[Source texts of formatted documents]

[Start of Attachment]

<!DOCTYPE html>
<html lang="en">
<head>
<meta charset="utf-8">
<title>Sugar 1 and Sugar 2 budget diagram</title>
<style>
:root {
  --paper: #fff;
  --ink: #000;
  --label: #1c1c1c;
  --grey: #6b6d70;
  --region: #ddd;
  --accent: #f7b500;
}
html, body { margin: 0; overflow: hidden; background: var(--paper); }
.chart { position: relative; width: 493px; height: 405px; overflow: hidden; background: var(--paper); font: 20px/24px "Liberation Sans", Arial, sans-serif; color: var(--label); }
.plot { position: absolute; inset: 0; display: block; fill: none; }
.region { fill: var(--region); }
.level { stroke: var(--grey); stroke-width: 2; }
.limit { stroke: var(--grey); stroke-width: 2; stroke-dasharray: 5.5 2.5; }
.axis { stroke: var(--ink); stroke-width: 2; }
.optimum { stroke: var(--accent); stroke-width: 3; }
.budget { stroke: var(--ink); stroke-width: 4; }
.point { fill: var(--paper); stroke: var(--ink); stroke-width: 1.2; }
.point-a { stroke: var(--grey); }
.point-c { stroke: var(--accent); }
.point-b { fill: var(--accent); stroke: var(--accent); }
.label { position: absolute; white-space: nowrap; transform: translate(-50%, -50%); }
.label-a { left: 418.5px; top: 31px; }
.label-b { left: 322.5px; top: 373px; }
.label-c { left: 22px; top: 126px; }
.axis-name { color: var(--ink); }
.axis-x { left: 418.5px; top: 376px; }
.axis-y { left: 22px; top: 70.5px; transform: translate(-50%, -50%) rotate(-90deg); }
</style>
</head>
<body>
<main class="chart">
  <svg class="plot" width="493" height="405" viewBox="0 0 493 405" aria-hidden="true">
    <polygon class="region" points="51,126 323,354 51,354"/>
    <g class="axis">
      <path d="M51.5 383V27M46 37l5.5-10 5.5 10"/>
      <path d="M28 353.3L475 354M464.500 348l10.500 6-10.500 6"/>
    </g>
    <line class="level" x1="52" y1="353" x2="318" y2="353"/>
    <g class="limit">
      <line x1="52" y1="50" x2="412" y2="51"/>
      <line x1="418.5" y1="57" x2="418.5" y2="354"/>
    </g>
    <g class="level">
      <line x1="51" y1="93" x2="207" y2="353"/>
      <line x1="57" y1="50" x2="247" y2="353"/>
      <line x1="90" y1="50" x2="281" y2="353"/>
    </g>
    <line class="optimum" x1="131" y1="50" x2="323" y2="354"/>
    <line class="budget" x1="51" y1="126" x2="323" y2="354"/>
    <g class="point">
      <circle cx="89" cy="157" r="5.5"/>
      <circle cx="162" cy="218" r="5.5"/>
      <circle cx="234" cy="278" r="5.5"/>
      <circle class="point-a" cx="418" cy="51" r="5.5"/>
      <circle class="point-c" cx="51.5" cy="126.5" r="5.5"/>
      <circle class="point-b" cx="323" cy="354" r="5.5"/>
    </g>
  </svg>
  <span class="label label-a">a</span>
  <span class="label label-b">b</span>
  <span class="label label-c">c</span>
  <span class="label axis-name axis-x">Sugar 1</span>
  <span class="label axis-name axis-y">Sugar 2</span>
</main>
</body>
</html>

[End of Attachment]

Task to complete: For this exercise, repeat the data above exactly.

Output below:
<!DOCTYPE html>
<html lang="en">
<head>
<meta charset="utf-8">
<title>Sugar 1 and Sugar 2 budget diagram</title>
<style>
:root {
  --paper: #fff;
  --ink: #000;
  --label: #1c1c1c;
  --grey: #6b6d70;
  --region: #ddd;
  --accent: #f7b500;
}
html, body { margin: 0; overflow: hidden; background: var(--paper); }
.chart { position: relative; width: 493px; height: 405px; overflow: hidden; background: var(--paper); font: 20px/24px "Liberation Sans", Arial, sans-serif; color: var(--label); }
.plot { position: absolute; inset: 0; display: block; fill: none; }
.region { fill: var(--region); }
.level { stroke: var(--grey); stroke-width: 2; }
.limit { stroke: var(--grey); stroke-width: 2; stroke-dasharray: 5.5 2.5; }
.axis { stroke: var(--ink); stroke-width: 2; }
.optimum { stroke: var(--accent); stroke-width: 3; }
.budget { stroke: var(--ink); stroke-width: 4; }
.point { fill: var(--paper); stroke: var(--ink); stroke-width: 1.2; }
.point-a { stroke: var(--grey); }
.point-c { stroke: var(--accent); }
.point-b { fill: var(--accent); stroke: var(--accent); }
.label { position: absolute; white-space: nowrap; transform: translate(-50%, -50%); }
.label-a { left: 418.5px; top: 31px; }
.label-b { left: 322.5px; top: 373px; }
.label-c { left: 22px; top: 126px; }
.axis-name { color: var(--ink); }
.axis-x { left: 418.5px; top: 376px; }
.axis-y { left: 22px; top: 70.5px; transform: translate(-50%, -50%) rotate(-90deg); }
</style>
</head>
<body>
<main class="chart">
  <svg class="plot" width="493" height="405" viewBox="0 0 493 405" aria-hidden="true">
    <polygon class="region" points="51,126 323,354 51,354"/>
    <g class="axis">
      <path d="M51.5 383V27M46 37l5.5-10 5.5 10"/>
      <path d="M28 353.3L475 354M464.500 348l10.500 6-10.500 6"/>
    </g>
    <line class="level" x1="52" y1="353" x2="318" y2="353"/>
    <g class="limit">
      <line x1="52" y1="50" x2="412" y2="51"/>
      <line x1="418.5" y1="57" x2="418.5" y2="354"/>
    </g>
    <g class="level">
      <line x1="51" y1="93" x2="207" y2="353"/>
      <line x1="57" y1="50" x2="247" y2="353"/>
      <line x1="90" y1="50" x2="281" y2="353"/>
    </g>
    <line class="optimum" x1="131" y1="50" x2="323" y2="354"/>
    <line class="budget" x1="51" y1="126" x2="323" y2="354"/>
    <g class="point">
      <circle cx="89" cy="157" r="5.5"/>
      <circle cx="162" cy="218" r="5.5"/>
      <circle cx="234" cy="278" r="5.5"/>
      <circle class="point-a" cx="418" cy="51" r="5.5"/>
      <circle class="point-c" cx="51.5" cy="126.5" r="5.5"/>
      <circle class="point-b" cx="323" cy="354" r="5.5"/>
    </g>
  </svg>
  <span class="label label-a">a</span>
  <span class="label label-b">b</span>
  <span class="label label-c">c</span>
  <span class="label axis-name axis-x">Sugar 1</span>
  <span class="label axis-name axis-y">Sugar 2</span>
</main>
</body>
</html>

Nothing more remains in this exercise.